Assigned task =>
Go through the listing below. Copy each line that has the string "stage".

The data =>
┄┄┄┄┄┄
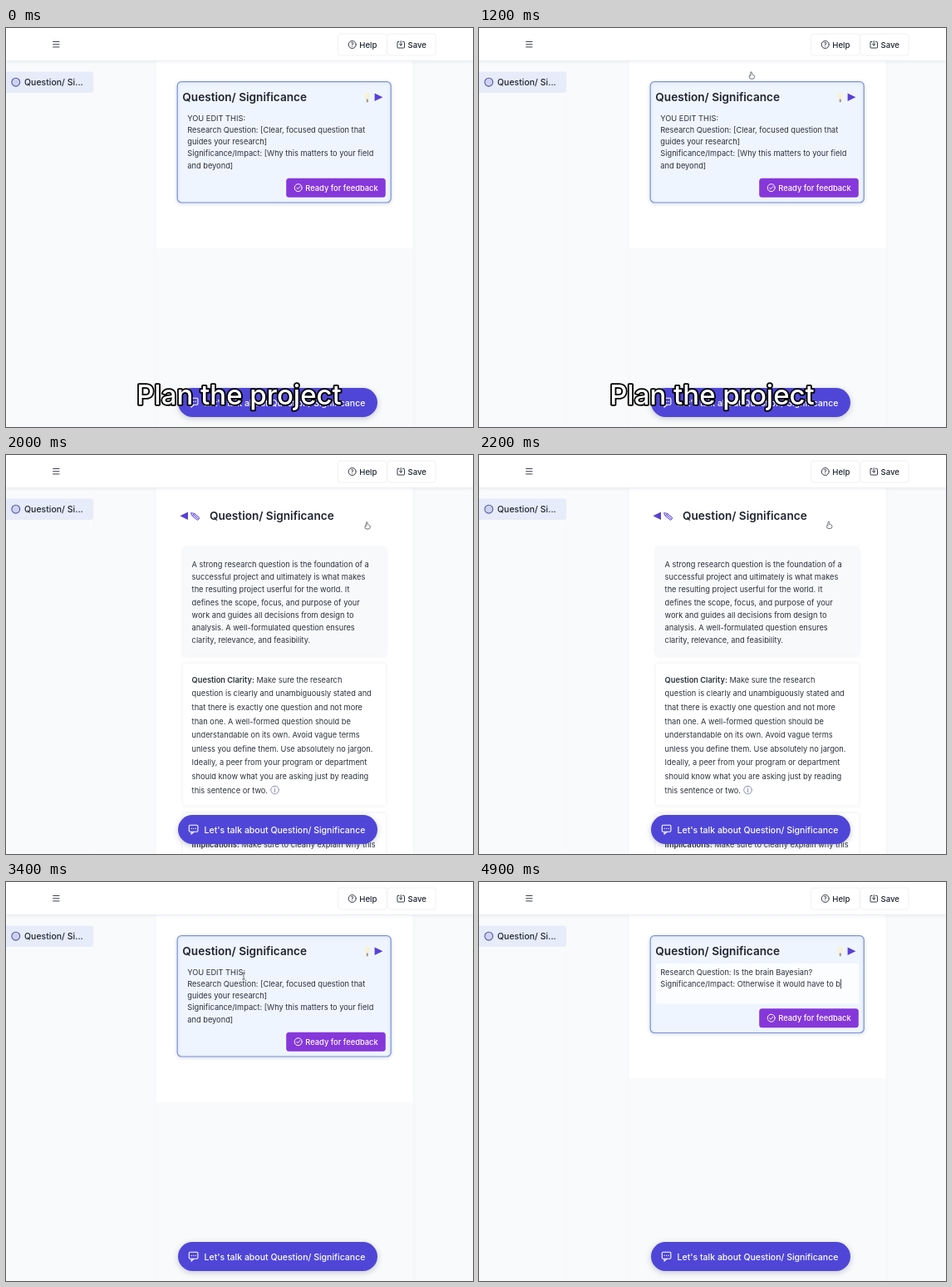
Recreate the animation shown at these times as an HTML page with a canvas. Size 562 by 480 pixels, loop 5000 ms.

```html
<!DOCTYPE html>
<html lang="en">
<head>
<meta charset="utf-8">
<title>Research planner</title>
<style>
html, body { margin: 0; width: 100%; height: 100%; overflow: hidden; background: #f9fafb; }
canvas { display: block; width: 562px; height: 480px; }
</style>
</head>
<body>
<canvas id="stage"></canvas>
<script>
const W = 562, H = 480, LOOP = 5000, LINE = 14.25, BODY = 9.25;
const HELP_IN = 2000, HELP_OUT = 3000, FOCUS = 4000, CUT = 4500;
const INK = '#2b303b', DARK = '#1f2430', PURPLE = '#5a3fd6';
const TITLE = 'Question/ Significance';
const canvas = document.getElementById('stage');
const dpr = window.devicePixelRatio || 1;
canvas.width = W * dpr;
canvas.height = H * dpr;
const c = canvas.getContext('2d');

const PROMPT = [
  'YOU EDIT THIS:',
  'Research Question: [Clear, focused question that',
  'guides your research]',
  'Significance/Impact: [Why this matters to your field',
  'and beyond]'
];
const ANSWER1 = 'Is the brain Bayesian?';
const ANSWER2 = 'Otherwise it would have to b';
const INTRO = [
  'A strong research question is the foundation of a',
  'successful project and ultimately is what makes',
  'the resulting project userful for the world. It',
  'defines the scope, focus, and purpose of your',
  'work and guides all decisions from design to',
  'analysis. A well-formulated question ensures',
  'clarity, relevance, and feasibility.'
];
const CLARITY = [
  ' Make sure the research',
  'question is clearly and unambiguously stated and',
  'that there is exactly one question and not more',
  'than one. A well-formed question should be',
  'understandable on its own. Avoid vague terms',
  'unless you define them. Use absolutely no jargon.',
  'Ideally, a peer from your program or department',
  'should know what you are asking just by reading',
  'this sentence or two.'
];

const easeOut = k => 1 - (1 - k) ** 3;
const easeInOut = k => k < 0.5 ? 4 * k ** 3 : 1 - 4 * (1 - k) ** 3;
const progress = (t, from, to) => Math.max(0, Math.min(1, (t - from) / (to - from)));

// Pointer moves: to the arrow, to the back arrow, into the text, along the first line
const MOVES = [
  { from: 1000, to: 1750, x: 435, y: 85, ease: easeOut },
  { from: 2000, to: 2800, x: 224, y: 76, ease: easeInOut },
  { from: 3000, to: 3400, x: 286, y: 113, ease: easeInOut },
  { from: 4050, to: 4350, x: 217, y: 105, ease: easeInOut }
];

function pointer(t) {
  if (t < MOVES[0].from || t >= CUT) return null;
  return MOVES.reduce((p, m) => {
    const k = m.ease(progress(t, m.from, m.to));
    return { x: p.x + (m.x - p.x) * k, y: p.y + (m.y - p.y) * k };
  }, { x: 163, y: 14 });
}

function text(s, x, y, size, weight = 400, color = INK) {
  c.font = `${weight} ${size}px Inter, "Liberation Sans", sans-serif`;
  c.fillStyle = color;
  c.fillText(s, x, y);
  return c.measureText(s).width;
}

function box(x, y, w, h, r, fill, stroke, width = 1) {
  c.beginPath();
  c.roundRect(x, y, w, h, r);
  if (fill) { c.fillStyle = fill; c.fill(); }
  if (stroke) { c.strokeStyle = stroke; c.lineWidth = width; c.stroke(); }
}

function raised(alpha, blur, dy, ...args) {
  c.save();
  c.shadowColor = `rgba(40,50,100,${alpha})`;
  c.shadowBlur = blur * dpr;
  c.shadowOffsetY = dy * dpr;
  box(...args);
  c.restore();
}

function line(color, width, ...points) {
  c.strokeStyle = color;
  c.lineWidth = width;
  c.lineCap = c.lineJoin = 'round';
  c.beginPath();
  for (const [x, y] of points) c.lineTo(x, y);
  c.stroke();
}

function oval(x, y, rx, ry, fill, stroke, width) {
  c.beginPath();
  c.ellipse(x, y, rx, ry, 0, 0, Math.PI * 2);
  if (fill) { c.fillStyle = fill; c.fill(); }
  if (stroke) { c.strokeStyle = stroke; c.lineWidth = width; c.stroke(); }
}

function centered(s, x, y, size, weight, color) {
  c.textAlign = 'center';
  text(s, x, y, size, weight, color);
  c.textAlign = 'left';
}

function triangle(x, y, w) {
  c.fillStyle = PURPLE;
  c.beginPath();
  c.moveTo(x, y - 4.7);
  c.lineTo(x + w, y);
  c.lineTo(x, y + 4.7);
  c.fill();
}

function backdrop(bottom) {
  c.fillStyle = '#f9fafb';
  c.fillRect(0, 0, W, H);
  c.fillStyle = '#f6f7f9';
  c.fillRect(105, 40, 1, H);
  raised(0.05, 5, 0, 180.5, 30, 309, H, 0, '#f9fafb');
  c.fillStyle = '#fff';
  c.fillRect(180.5, 40, 309, bottom - 40);
}

function header() {
  raised(0.1, 4, 1, 0, -10, W, 49, 0, '#fff');
  for (let i = 0; i < 3; i++) line('#3b404a', 1, [56.5, 16.5 + i * 3.2], [64, 16.5 + i * 3.2]);
  box(399.5, 7, 58.5, 26, 3, '#fff', '#f1f2f4');
  box(459, 7, 58, 26, 3, '#fff', '#f1f2f4');

  oval(416.7, 20, 4.5, 4.5, null, DARK, 0.9);
  centered('?', 416.7, 22.6, 7, 500, DARK);
  text('Help', 425.3, 23.6, 9.6, 500, DARK);

  box(471, 16.5, 8.5, 7.5, 0.8, null, DARK, 0.9);
  c.fillStyle = '#fff';
  c.fillRect(473.4, 15.5, 3.7, 2);
  line(DARK, 0.9, [475.2, 15.5], [475.2, 21]);
  line(DARK, 0.9, [473.3, 19.2], [475.2, 21], [477.1, 19.2]);
  text('Save', 483.5, 23.6, 9.6, 500, DARK);
}

function sidebar() {
  box(-4, 52.5, 109, 25.5, 3, '#e6ecf9');
  oval(11.8, 65.2, 4.9, 4.9, '#cdd3ef', '#5a55a5', 1.1);
  text('Question/ Si...', 22, 69, 10.5, 500, DARK);
}

function pill() {
  raised(0.25, 7, 2, 207, 433, 240, 35, 17.5, '#4f46d8');
  box(220.3, 445.3, 10.6, 8, 1.2, null, '#fff', 1.1);
  line('#fff', 1.1, [223, 453.5], [223, 456.2], [226, 453.5]);
  for (let i = 0; i < 3; i++) oval(223.1 + i * 2.5, 449.4, 0.65, 0.65, '#fff');
  text(`Let's talk about ${TITLE}`, 238.6, 454.6, 10.5, 500, '#fff');
}

function bulb() {
  oval(434.8, 82, 3.2, 4.4, '#f7f1d8');
  box(433.7, 85.4, 2.2, 4, 0.8, '#a89a8c');
}

// Card text at time t, with the caret row when typing
function content(t) {
  if (t < CUT) return { rows: PROMPT, size: 5 };
  const typed = (s, from, to) => s.slice(0, Math.ceil(s.length * progress(t, from, to)));
  const first = 'Research Question: ' + typed(ANSWER1, CUT, 4700);
  if (t < 4700) return { rows: [first, ...PROMPT.slice(3)], size: 3, caret: 0 };
  return { rows: [first, 'Significance/Impact: ' + typed(ANSWER2, 4700, 4900)], size: 3, caret: 1 };
}

function card(t, { rows, size, caret }, p) {
  const cut = (5 - size) * LINE;
  const hover = t >= 1700 && t < HELP_IN;
  c.save();
  c.translate(hover ? -4 * progress(t, 1700, 1800) : 0, 0);
  raised(0.16, 4, 1, 206.2, 64.7, 257, 145.3 - cut, 5, '#eff5fe', '#7893de', 1.2);
  if (hover) box(425.5, 70.5, 32.5, 24.5, 3, '#dfe4f4');
  text(TITLE, 212.3, 88, 13.6, 600, DARK);
  bulb();
  triangle(443.6, 83.2, 9.8);

  if (t >= FOCUS) box(213, 98, 244, 77 - cut, 3, '#fcfdff');
  if (t >= MOVES[3].from && t < CUT) {
    const left = Math.max(218.3, p.x);
    c.fillStyle = '#c6d3ef';
    c.fillRect(left, 101, 294 - left, 14);
  }
  rows.forEach((row, i) => {
    const y = 111.6 + i * LINE;
    const w = text(row, 218.3, y, BODY);
    if (i === caret) {
      c.fillStyle = DARK;
      c.fillRect(218.3 + w, y - 9, 0.8, 11.5);
    }
  });

  const top = 180.7 - cut;
  box(337.2, top, 119.6, 23, 3.5, '#8637da');
  oval(351.7, top + 11.5, 4.5, 4.5, null, '#fff', 1);
  line('#fff', 1, [349.7, top + 11.6], [351.2, top + 13], [353.8, top + 10]);
  text('Ready for feedback', 360.3, top + 15, 9.35, 500, '#fff');
  c.restore();
}

function pencil(x, y) {
  c.save();
  c.translate(x, y);
  c.rotate(0.68);
  box(-3.5, -1.9, 8.5, 3.8, 1, '#e9e6fb', PURPLE, 0.9);
  line(PURPLE, 0.9, [-3.5, -1.9], [-7, 0], [-3.5, 1.9]);
  line(PURPLE, 0.9, [-3, 0], [4.5, 0]);
  c.restore();
}

function help() {
  triangle(219, 73.2, -9.6);
  pencil(228, 74);
  text(TITLE, 245, 78.2, 13.6, 600, DARK);

  raised(0.1, 4, 0, 213, 112, 244, 129.5, 3, '#f8f9fb');
  INTRO.forEach((row, i) => text(row, 223.6, 134.8 + i * 15.25, BODY));

  raised(0.1, 4, 0, 213, 251, 244, 170.5, 3, '#fff');
  CLARITY.forEach((row, i) => {
    const y = 273.8 + i * 16.6;
    const lead = i ? 0 : text('Question Clarity:', 223.6, y, BODY, 600);
    text(row, 223.6 + lead, y, BODY);
  });
  oval(323.5, 403, 4.8, 4.8, null, '#6c77a8', 0.8);
  centered('i', 323.5, 405.8, 7.5, 500, '#6c77a8');

  raised(0.1, 4, 0, 213, 431, 244, 80, 3, '#fff');
  const lead = text('Implications:', 223.6, 471.7, BODY, 600);
  text(' Make sure to clearly explain why this', 223.6 + lead, 471.7, BODY);
}

function caption() {
  const s = 'Plan the project', x = 280.5, y = 452.5;
  c.font = '500 33px Inter, "Liberation Sans", sans-serif';
  c.lineJoin = 'round';
  c.lineWidth = 3.6;
  c.strokeStyle = '#000';
  c.textAlign = 'center';
  c.strokeText(s, x, y);
  centered(s, x, y, 33, 500, '#fff');
}

function hand(x, y) {
  const edge = '#5a5c64';
  box(x - 3, y - 0.8, 6.2, 4.8, 2, '#fff', edge, 0.9);
  box(x - 1.7, y - 4.2, 1.8, 5.5, 0.9, '#fff', edge, 0.8);
  c.fillStyle = '#fff';
  c.fillRect(x - 1.2, y - 0.6, 3, 2.5);
}

function beam(x, y) {
  line('#4a4d57', 0.8, [x, y - 3.6], [x, y + 3.6]);
  for (const end of [-4, 4]) line('#4a4d57', 0.8, [x - 1.4, y + end], [x + 1.4, y + end]);
}

function draw(t) {
  const helping = t >= HELP_IN && t < HELP_OUT;
  const state = content(t), p = pointer(t);
  c.setTransform(dpr, 0, 0, dpr, 0, 0);
  backdrop(helping ? H : 265 - (5 - state.size) * LINE);
  if (helping) help();
  else card(t, state, p);
  sidebar();
  header();
  pill();
  if (t < HELP_IN) caption();
  if (p) (t > 3250 ? beam : hand)(p.x, p.y);
}

const start = performance.now();
function tick() {
  draw((performance.now() - start) % LOOP);
  requestAnimationFrame(tick);
}
tick();
</script>
</body>
</html>
```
┄┄┄┄┄┄
Output below =>
<canvas id="stage"></canvas>
const canvas = document.getElementById('stage');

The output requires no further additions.